**Task requirements**:
Would you print the listing that follows exactly, but without its pictures?

**Input for this task**:
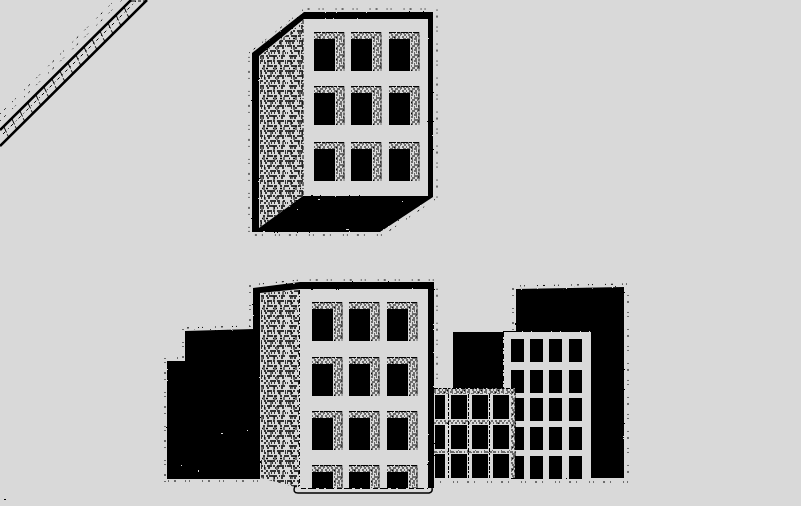
<!DOCTYPE html>
<html lang="en">
<head>
<meta charset="utf-8">
<title>City blocks</title>
<style>
:root { --paper: #d9d9d9; --ink: #000; }
html, body { margin: 0; background: var(--paper); overflow: hidden; }
svg { display: block; width: 801px; height: 506px; }
.ink { fill: var(--ink); }
.paper { fill: var(--paper); }
.brick { fill: url(#brick); }
.grain { fill: url(#grain); }
.line { fill: none; stroke: var(--ink); }
.dust { fill: none; stroke: var(--ink); stroke-width: 1; stroke-dasharray: 1 5 2 9 1 3 1 12; }
</style>
</head>
<body>
<svg viewBox="0 0 801 506" role="img" aria-label="Black and white city buildings, one block floating above the skyline">
<defs>
  <pattern id="brick" width="41" height="30" patternUnits="userSpaceOnUse">
    <g class="line" stroke-width="1.3">
      <path stroke-dasharray="5 1 2 2 7 1 1 2" d="M0 1H41M0 16H41"/>
      <path stroke-dasharray="2 2 6 1 3 3" d="M0 6H41M3 21H41"/>
      <path stroke-dasharray="8 2 1 1 4 2 2 1" d="M0 11H41M2 26H41"/>
      <path stroke-dasharray="1 3 2 5 1 2" d="M0 3H41M2 8.500H41M1 13H41M4 18H41M0 23H41M3 28H41"/>
    </g>
    <path class="line" d="M4 1v4M13 2v3M22 1v4M34 2v3M9 6v4M18 7v3M29 6v4M38 7v3M3 11v4M15 12v3M25 11v4M35 12v3M7 16v4M19 17v3M31 16v4M12 21v4M23 22v3M37 21v4M5 26v3M16 27v3M28 26v4"/>
  </pattern>
  <pattern id="grain" width="17" height="11" patternUnits="userSpaceOnUse">
    <path class="line" stroke-width="1.200" d="M0 1h3M5 1h1M8 1h4M14 1h2M2 3h2M6 3h3M11 3h1M15 3h2M0 5h1M3 5h4M9 5h2M13 5h2M1 7h3M6 7h1M8 7h3M14 7h3M0 9h2M4 9h3M10 9h1M12 9h3M8 10h1M16 10h1M5 6h1M12 2h1M2 8h1"/>
  </pattern>
  <filter id="rough" x="-5%" y="-5%" width="110%" height="110%">
    <feTurbulence type="fractalNoise" baseFrequency=".35" numOctaves="2" seed="4"/>
    <feDisplacementMap in="SourceGraphic" scale="2" xChannelSelector="R" yChannelSelector="G"/>
  </filter>
  <g id="window">
    <path class="grain" d="M0 0H30V39H22V7H0Z"/>
    <path class="line" stroke-dasharray="7 1 3 1" d="M0 .5H30V39"/>
    <path class="ink" d="M0 7H21V39H0Z"/>
  </g>
  <g id="floor">
    <use href="#window"/>
    <use href="#window" x="37"/>
    <use href="#window" x="75"/>
  </g>
  <path id="office-floor" class="ink" d="M0 0H13V23H0ZM19 0H32V23H19ZM38 0H51V23H38ZM58 0H71V23H58Z"/>
  <path id="shop-floor" class="ink" d="M0 0H10V24H0ZM16 0H32V24H16ZM37 0H53V24H37ZM58 0H74V24H58Z"/>
  <clipPath id="street-level"><path d="M300 280H430V488H300Z"/></clipPath>
</defs>

<rect class="paper" width="801" height="506"/>

<g id="ladder">
  <path class="line" stroke-width="2.500" d="M0 130L131 0M0 146L147 0"/>
  <path class="line" stroke-dasharray="6 2 3 2" d="M4 127l5 11M12 119l5 11M20 111l5 11M28 103l5 11M36 95l5 11M44 87l5 11M52 79l5 11M60 71l5 11M68 63l5 11M76 55l5 11M84 47l5 11M92 39l5 11M100 31l5 11M108 23l5 11M116 15l5 11M124 7l5 11M130 1h16"/>
  <path class="line" stroke-dasharray="3 4 1 3" d="M3 134L136 1"/>
  <path class="dust" d="M0 114L112 3M0 121L122 0"/>
</g>

<g id="floating-block">
  <path class="dust" d="M249 53L304 9H437V198L383 235H249Z"/>
  <g filter="url(#rough)">
    <path class="ink" d="M252 53L304 12H433V197L380 232H252Z"/>
    <path class="paper" d="M259 56L304 19H428V196H303L259 228Z"/>
  </g>
  <path class="brick" d="M260 56L303 22V196L260 227Z"/>
  <path class="line" stroke-dasharray="4 2 1 2" d="M303 20V196"/>
  <use href="#floor" x="314" y="32"/>
  <use href="#floor" x="314" y="86"/>
  <use href="#floor" x="314" y="142"/>
  <path class="paper" d="M318 199h2v1h-2zM297 209h1v1h-1zM346 229h3v1h-3zM402 201h1v1h-1z"/>
</g>

<g id="skyline">
  <g id="left-shadow-block">
    <path class="ink" filter="url(#rough)" d="M167 361H185V331L254 329V288H261V479H167Z"/>
    <path class="dust" d="M165 482V358H183V328L250 326M168 481H290"/>
    <path class="paper" d="M221 433h2v1h-2zM198 470h1v2h-1zM181 465h1v1h-1zM247 430h1v1h-1z"/>
  </g>

  <g id="right-towers">
    <path class="ink" filter="url(#rough)" d="M516 289L624 287V478H516Z"/>
    <path class="dust" d="M513 330V286L628 284V482H436"/>
    <path class="ink" d="M453 332H504V390H453Z"/>
    <path class="paper" d="M503 331H591V478H503Z"/>
    <path class="line" stroke-dasharray="19 1 8 1" d="M503 331.500H591"/>
    <path class="line" stroke-dasharray="5 2 1 3" d="M503.500 332V388"/>
    <use href="#office-floor" x="511" y="339"/>
    <use href="#office-floor" x="511" y="370"/>
    <use href="#office-floor" x="511" y="398"/>
    <use href="#office-floor" x="511" y="427"/>
    <use href="#office-floor" x="511" y="456"/>
  </g>

  <g id="low-block">
    <path class="paper" d="M434 388H515V478H434Z"/>
    <path class="grain" d="M434 388H515V394H434ZM434 420H515V424H434ZM434 450H515V453H434ZM511 388H516V478H511Z"/>
    <path class="line" stroke-dasharray="4 1 2 2" d="M434 388.500H515V478M448.500 394V478M468.500 394V478M489.500 394V478"/>
    <use href="#shop-floor" x="435" y="395"/>
    <use href="#shop-floor" x="435" y="425"/>
    <use href="#shop-floor" x="435" y="454"/>
  </g>

  <g id="main-block">
    <path class="dust" d="M250 327V285L300 280H437V388"/>
    <g filter="url(#rough)">
      <path class="ink" d="M253 288L300 282H434V488H428V400H259V330H253Z"/>
      <path class="paper" d="M260 293L300 289H428V492H298L260 479Z"/>
    </g>
    <path class="brick" d="M261 293L299 290V488L261 478Z"/>
    <path class="line" stroke-dasharray="4 2 1 2" d="M299.500 290V487"/>
    <g clip-path="url(#street-level)">
      <use href="#floor" x="312" y="302"/>
      <use href="#floor" x="312" y="357"/>
      <use href="#floor" x="312" y="411"/>
      <use href="#floor" x="312" y="465"/>
    </g>
    <path class="line" stroke-width="1.500" d="M295 486Q292 493 298 493H429Q433 492 432 488"/>
    <path class="line" stroke-dasharray="5 2 8 3" d="M301 488.500H428"/>
  </g>
</g>
<path class="ink" d="M4 499h2v1h-2z"/>
</svg>
</body>
</html>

**Reply**:
<!DOCTYPE html>
<html lang="en">
<head>
<meta charset="utf-8">
<title>City blocks</title>
<style>
:root { --paper: #d9d9d9; --ink: #000; }
html, body { margin: 0; background: var(--paper); overflow: hidden; }
svg { display: block; width: 801px; height: 506px; }
.ink { fill: var(--ink); }
.paper { fill: var(--paper); }
.brick { fill: url(#brick); }
.grain { fill: url(#grain); }
.line { fill: none; stroke: var(--ink); }
.dust { fill: none; stroke: var(--ink); stroke-width: 1; stroke-dasharray: 1 5 2 9 1 3 1 12; }
</style>
</head>
<body>
<svg viewBox="0 0 801 506" role="img" aria-label="Black and white city buildings, one block floating above the skyline">
<defs>
  <pattern id="brick" width="41" height="30" patternUnits="userSpaceOnUse">
    <g class="line" stroke-width="1.3">
      <path stroke-dasharray="5 1 2 2 7 1 1 2" d="M0 1H41M0 16H41"/>
      <path stroke-dasharray="2 2 6 1 3 3" d="M0 6H41M3 21H41"/>
      <path stroke-dasharray="8 2 1 1 4 2 2 1" d="M0 11H41M2 26H41"/>
      <path stroke-dasharray="1 3 2 5 1 2" d="M0 3H41M2 8.500H41M1 13H41M4 18H41M0 23H41M3 28H41"/>
    </g>
    <path class="line" d="M4 1v4M13 2v3M22 1v4M34 2v3M9 6v4M18 7v3M29 6v4M38 7v3M3 11v4M15 12v3M25 11v4M35 12v3M7 16v4M19 17v3M31 16v4M12 21v4M23 22v3M37 21v4M5 26v3M16 27v3M28 26v4"/>
  </pattern>
  <pattern id="grain" width="17" height="11" patternUnits="userSpaceOnUse">
    <path class="line" stroke-width="1.200" d="M0 1h3M5 1h1M8 1h4M14 1h2M2 3h2M6 3h3M11 3h1M15 3h2M0 5h1M3 5h4M9 5h2M13 5h2M1 7h3M6 7h1M8 7h3M14 7h3M0 9h2M4 9h3M10 9h1M12 9h3M8 10h1M16 10h1M5 6h1M12 2h1M2 8h1"/>
  </pattern>
  <filter id="rough" x="-5%" y="-5%" width="110%" height="110%">
    <feTurbulence type="fractalNoise" baseFrequency=".35" numOctaves="2" seed="4"/>
    <feDisplacementMap in="SourceGraphic" scale="2" xChannelSelector="R" yChannelSelector="G"/>
  </filter>
  <g id="window">
    <path class="grain" d="M0 0H30V39H22V7H0Z"/>
    <path class="line" stroke-dasharray="7 1 3 1" d="M0 .5H30V39"/>
    <path class="ink" d="M0 7H21V39H0Z"/>
  </g>
  <g id="floor">
    <use href="#window"/>
    <use href="#window" x="37"/>
    <use href="#window" x="75"/>
  </g>
  <path id="office-floor" class="ink" d="M0 0H13V23H0ZM19 0H32V23H19ZM38 0H51V23H38ZM58 0H71V23H58Z"/>
  <path id="shop-floor" class="ink" d="M0 0H10V24H0ZM16 0H32V24H16ZM37 0H53V24H37ZM58 0H74V24H58Z"/>
  <clipPath id="street-level"><path d="M300 280H430V488H300Z"/></clipPath>
</defs>

<rect class="paper" width="801" height="506"/>

<g id="ladder">
  <path class="line" stroke-width="2.500" d="M0 130L131 0M0 146L147 0"/>
  <path class="line" stroke-dasharray="6 2 3 2" d="M4 127l5 11M12 119l5 11M20 111l5 11M28 103l5 11M36 95l5 11M44 87l5 11M52 79l5 11M60 71l5 11M68 63l5 11M76 55l5 11M84 47l5 11M92 39l5 11M100 31l5 11M108 23l5 11M116 15l5 11M124 7l5 11M130 1h16"/>
  <path class="line" stroke-dasharray="3 4 1 3" d="M3 134L136 1"/>
  <path class="dust" d="M0 114L112 3M0 121L122 0"/>
</g>

<g id="floating-block">
  <path class="dust" d="M249 53L304 9H437V198L383 235H249Z"/>
  <g filter="url(#rough)">
    <path class="ink" d="M252 53L304 12H433V197L380 232H252Z"/>
    <path class="paper" d="M259 56L304 19H428V196H303L259 228Z"/>
  </g>
  <path class="brick" d="M260 56L303 22V196L260 227Z"/>
  <path class="line" stroke-dasharray="4 2 1 2" d="M303 20V196"/>
  <use href="#floor" x="314" y="32"/>
  <use href="#floor" x="314" y="86"/>
  <use href="#floor" x="314" y="142"/>
  <path class="paper" d="M318 199h2v1h-2zM297 209h1v1h-1zM346 229h3v1h-3zM402 201h1v1h-1z"/>
</g>

<g id="skyline">
  <g id="left-shadow-block">
    <path class="ink" filter="url(#rough)" d="M167 361H185V331L254 329V288H261V479H167Z"/>
    <path class="dust" d="M165 482V358H183V328L250 326M168 481H290"/>
    <path class="paper" d="M221 433h2v1h-2zM198 470h1v2h-1zM181 465h1v1h-1zM247 430h1v1h-1z"/>
  </g>

  <g id="right-towers">
    <path class="ink" filter="url(#rough)" d="M516 289L624 287V478H516Z"/>
    <path class="dust" d="M513 330V286L628 284V482H436"/>
    <path class="ink" d="M453 332H504V390H453Z"/>
    <path class="paper" d="M503 331H591V478H503Z"/>
    <path class="line" stroke-dasharray="19 1 8 1" d="M503 331.500H591"/>
    <path class="line" stroke-dasharray="5 2 1 3" d="M503.500 332V388"/>
    <use href="#office-floor" x="511" y="339"/>
    <use href="#office-floor" x="511" y="370"/>
    <use href="#office-floor" x="511" y="398"/>
    <use href="#office-floor" x="511" y="427"/>
    <use href="#office-floor" x="511" y="456"/>
  </g>

  <g id="low-block">
    <path class="paper" d="M434 388H515V478H434Z"/>
    <path class="grain" d="M434 388H515V394H434ZM434 420H515V424H434ZM434 450H515V453H434ZM511 388H516V478H511Z"/>
    <path class="line" stroke-dasharray="4 1 2 2" d="M434 388.500H515V478M448.500 394V478M468.500 394V478M489.500 394V478"/>
    <use href="#shop-floor" x="435" y="395"/>
    <use href="#shop-floor" x="435" y="425"/>
    <use href="#shop-floor" x="435" y="454"/>
  </g>

  <g id="main-block">
    <path class="dust" d="M250 327V285L300 280H437V388"/>
    <g filter="url(#rough)">
      <path class="ink" d="M253 288L300 282H434V488H428V400H259V330H253Z"/>
      <path class="paper" d="M260 293L300 289H428V492H298L260 479Z"/>
    </g>
    <path class="brick" d="M261 293L299 290V488L261 478Z"/>
    <path class="line" stroke-dasharray="4 2 1 2" d="M299.500 290V487"/>
    <g clip-path="url(#street-level)">
      <use href="#floor" x="312" y="302"/>
      <use href="#floor" x="312" y="357"/>
      <use href="#floor" x="312" y="411"/>
      <use href="#floor" x="312" y="465"/>
    </g>
    <path class="line" stroke-width="1.500" d="M295 486Q292 493 298 493H429Q433 492 432 488"/>
    <path class="line" stroke-dasharray="5 2 8 3" d="M301 488.500H428"/>
  </g>
</g>
<path class="ink" d="M4 499h2v1h-2z"/>
</svg>
</body>
</html>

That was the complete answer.